Last month, a panel of 15 attorneys general led by the state of Texas accused Google of attempting to use a “privacy sandbox” policy to conceal its true intentions. Specifically, by taking the user profile configuration function of third-party cookies into your own hands, Google Chrome can easily grab control from websites and advertisers. For ordinary users, only by actively clicking the “Exit” button can the privacy experience be further enhanced.
Unfortunately, Google’s early behavior did not make us feel happy. The Electronic Frontier Foundation (EFF) pointed out that the company has launched a FLOC experiment to track users and categorize users based on their browsing history.
Obviously, the ultimate goal is still to provide advertisers with .the IDs of these queues (such as preferences for comics or pillows), and doing so can easily allow advertisers to associate them with real user identities through fingerprint recognition technology.
MSPU pointed out that Google has selected 0.5% of Chrome users to participate in the trial in certain regions, including the United States. And no matter what your advertising and privacy settings are, they will be randomly involved.
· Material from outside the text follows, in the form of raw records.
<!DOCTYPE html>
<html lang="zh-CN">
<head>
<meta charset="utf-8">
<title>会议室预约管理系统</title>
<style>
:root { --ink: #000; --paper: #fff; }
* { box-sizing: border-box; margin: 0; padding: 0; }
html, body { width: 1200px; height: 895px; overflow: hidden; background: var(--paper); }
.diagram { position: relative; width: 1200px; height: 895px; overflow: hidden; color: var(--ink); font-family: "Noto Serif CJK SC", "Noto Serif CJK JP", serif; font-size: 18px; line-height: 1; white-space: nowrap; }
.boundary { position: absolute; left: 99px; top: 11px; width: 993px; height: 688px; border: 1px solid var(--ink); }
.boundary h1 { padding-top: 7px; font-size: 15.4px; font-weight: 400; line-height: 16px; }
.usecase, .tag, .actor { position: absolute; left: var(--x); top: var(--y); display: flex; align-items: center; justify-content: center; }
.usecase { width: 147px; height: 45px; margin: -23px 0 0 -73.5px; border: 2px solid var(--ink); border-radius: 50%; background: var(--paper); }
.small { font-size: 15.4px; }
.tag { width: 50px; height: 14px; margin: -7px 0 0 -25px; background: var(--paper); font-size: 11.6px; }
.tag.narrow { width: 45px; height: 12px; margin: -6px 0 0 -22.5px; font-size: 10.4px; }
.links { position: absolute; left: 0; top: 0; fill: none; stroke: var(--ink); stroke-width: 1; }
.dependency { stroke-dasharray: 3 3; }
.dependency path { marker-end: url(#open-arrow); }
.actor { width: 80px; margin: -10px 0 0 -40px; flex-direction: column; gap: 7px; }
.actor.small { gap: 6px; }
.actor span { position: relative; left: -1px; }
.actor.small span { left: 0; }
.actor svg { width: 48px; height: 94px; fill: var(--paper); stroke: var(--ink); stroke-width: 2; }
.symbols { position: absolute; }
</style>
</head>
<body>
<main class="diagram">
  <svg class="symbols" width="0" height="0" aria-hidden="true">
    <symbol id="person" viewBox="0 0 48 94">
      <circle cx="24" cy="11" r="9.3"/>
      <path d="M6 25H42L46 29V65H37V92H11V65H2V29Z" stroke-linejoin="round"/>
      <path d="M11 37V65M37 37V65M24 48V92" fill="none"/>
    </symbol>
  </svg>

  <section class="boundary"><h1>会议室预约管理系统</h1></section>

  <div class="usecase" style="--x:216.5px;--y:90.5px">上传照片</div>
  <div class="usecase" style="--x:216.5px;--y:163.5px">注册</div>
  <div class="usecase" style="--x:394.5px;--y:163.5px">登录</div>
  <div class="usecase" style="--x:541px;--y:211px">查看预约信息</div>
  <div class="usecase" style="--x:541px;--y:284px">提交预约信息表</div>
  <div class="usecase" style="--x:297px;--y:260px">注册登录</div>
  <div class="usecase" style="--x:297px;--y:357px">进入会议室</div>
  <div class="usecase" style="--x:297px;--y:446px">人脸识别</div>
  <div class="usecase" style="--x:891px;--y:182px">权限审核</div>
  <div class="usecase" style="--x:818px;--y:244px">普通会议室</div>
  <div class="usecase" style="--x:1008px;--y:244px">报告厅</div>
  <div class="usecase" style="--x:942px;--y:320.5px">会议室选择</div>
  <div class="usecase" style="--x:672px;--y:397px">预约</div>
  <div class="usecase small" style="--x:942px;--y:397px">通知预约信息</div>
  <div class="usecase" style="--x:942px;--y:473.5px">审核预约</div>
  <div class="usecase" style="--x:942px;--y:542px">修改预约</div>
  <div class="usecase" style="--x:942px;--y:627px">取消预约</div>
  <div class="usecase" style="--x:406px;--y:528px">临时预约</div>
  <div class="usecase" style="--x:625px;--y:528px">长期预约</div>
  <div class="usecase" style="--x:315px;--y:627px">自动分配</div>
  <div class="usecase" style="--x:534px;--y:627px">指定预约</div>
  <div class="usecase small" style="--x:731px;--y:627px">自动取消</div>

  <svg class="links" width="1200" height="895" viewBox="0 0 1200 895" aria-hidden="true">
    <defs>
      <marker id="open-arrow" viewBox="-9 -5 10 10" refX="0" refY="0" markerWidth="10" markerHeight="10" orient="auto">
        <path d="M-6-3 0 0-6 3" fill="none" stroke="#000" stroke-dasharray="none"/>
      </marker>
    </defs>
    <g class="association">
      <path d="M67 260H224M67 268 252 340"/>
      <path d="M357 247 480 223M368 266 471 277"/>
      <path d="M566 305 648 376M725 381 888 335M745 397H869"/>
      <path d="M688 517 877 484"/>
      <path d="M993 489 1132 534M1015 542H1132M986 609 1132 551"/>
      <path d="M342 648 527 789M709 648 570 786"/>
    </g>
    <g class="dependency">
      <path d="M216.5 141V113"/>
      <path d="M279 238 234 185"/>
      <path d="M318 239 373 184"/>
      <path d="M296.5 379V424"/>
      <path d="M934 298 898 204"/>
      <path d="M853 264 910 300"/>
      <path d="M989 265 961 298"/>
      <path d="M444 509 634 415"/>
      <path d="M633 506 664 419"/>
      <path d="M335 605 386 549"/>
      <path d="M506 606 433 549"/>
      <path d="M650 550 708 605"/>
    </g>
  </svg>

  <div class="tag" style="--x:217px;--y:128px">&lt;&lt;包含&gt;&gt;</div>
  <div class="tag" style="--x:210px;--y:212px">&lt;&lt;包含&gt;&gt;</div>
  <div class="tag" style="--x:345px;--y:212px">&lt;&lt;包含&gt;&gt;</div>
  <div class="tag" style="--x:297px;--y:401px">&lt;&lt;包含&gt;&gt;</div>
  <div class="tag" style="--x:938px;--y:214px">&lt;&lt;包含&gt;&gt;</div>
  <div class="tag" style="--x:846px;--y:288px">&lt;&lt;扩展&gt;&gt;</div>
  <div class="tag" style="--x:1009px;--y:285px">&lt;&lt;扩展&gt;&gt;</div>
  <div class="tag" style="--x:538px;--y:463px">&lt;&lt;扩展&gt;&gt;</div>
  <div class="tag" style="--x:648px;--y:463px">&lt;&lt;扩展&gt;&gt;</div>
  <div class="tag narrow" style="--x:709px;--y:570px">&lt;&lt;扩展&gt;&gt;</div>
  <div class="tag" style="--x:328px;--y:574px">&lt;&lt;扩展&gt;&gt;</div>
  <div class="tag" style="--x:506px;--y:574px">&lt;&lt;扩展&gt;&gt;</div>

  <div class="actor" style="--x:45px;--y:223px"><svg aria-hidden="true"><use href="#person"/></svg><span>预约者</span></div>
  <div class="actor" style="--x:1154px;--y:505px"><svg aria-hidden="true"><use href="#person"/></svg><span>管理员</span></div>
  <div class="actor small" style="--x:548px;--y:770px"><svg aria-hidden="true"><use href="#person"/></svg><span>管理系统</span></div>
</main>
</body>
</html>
In the future, Google also plans to extend the test to 5% of Chrome users (about 100 million people), and the only way to log out is to actively close third-party cookies in the Chrome browser.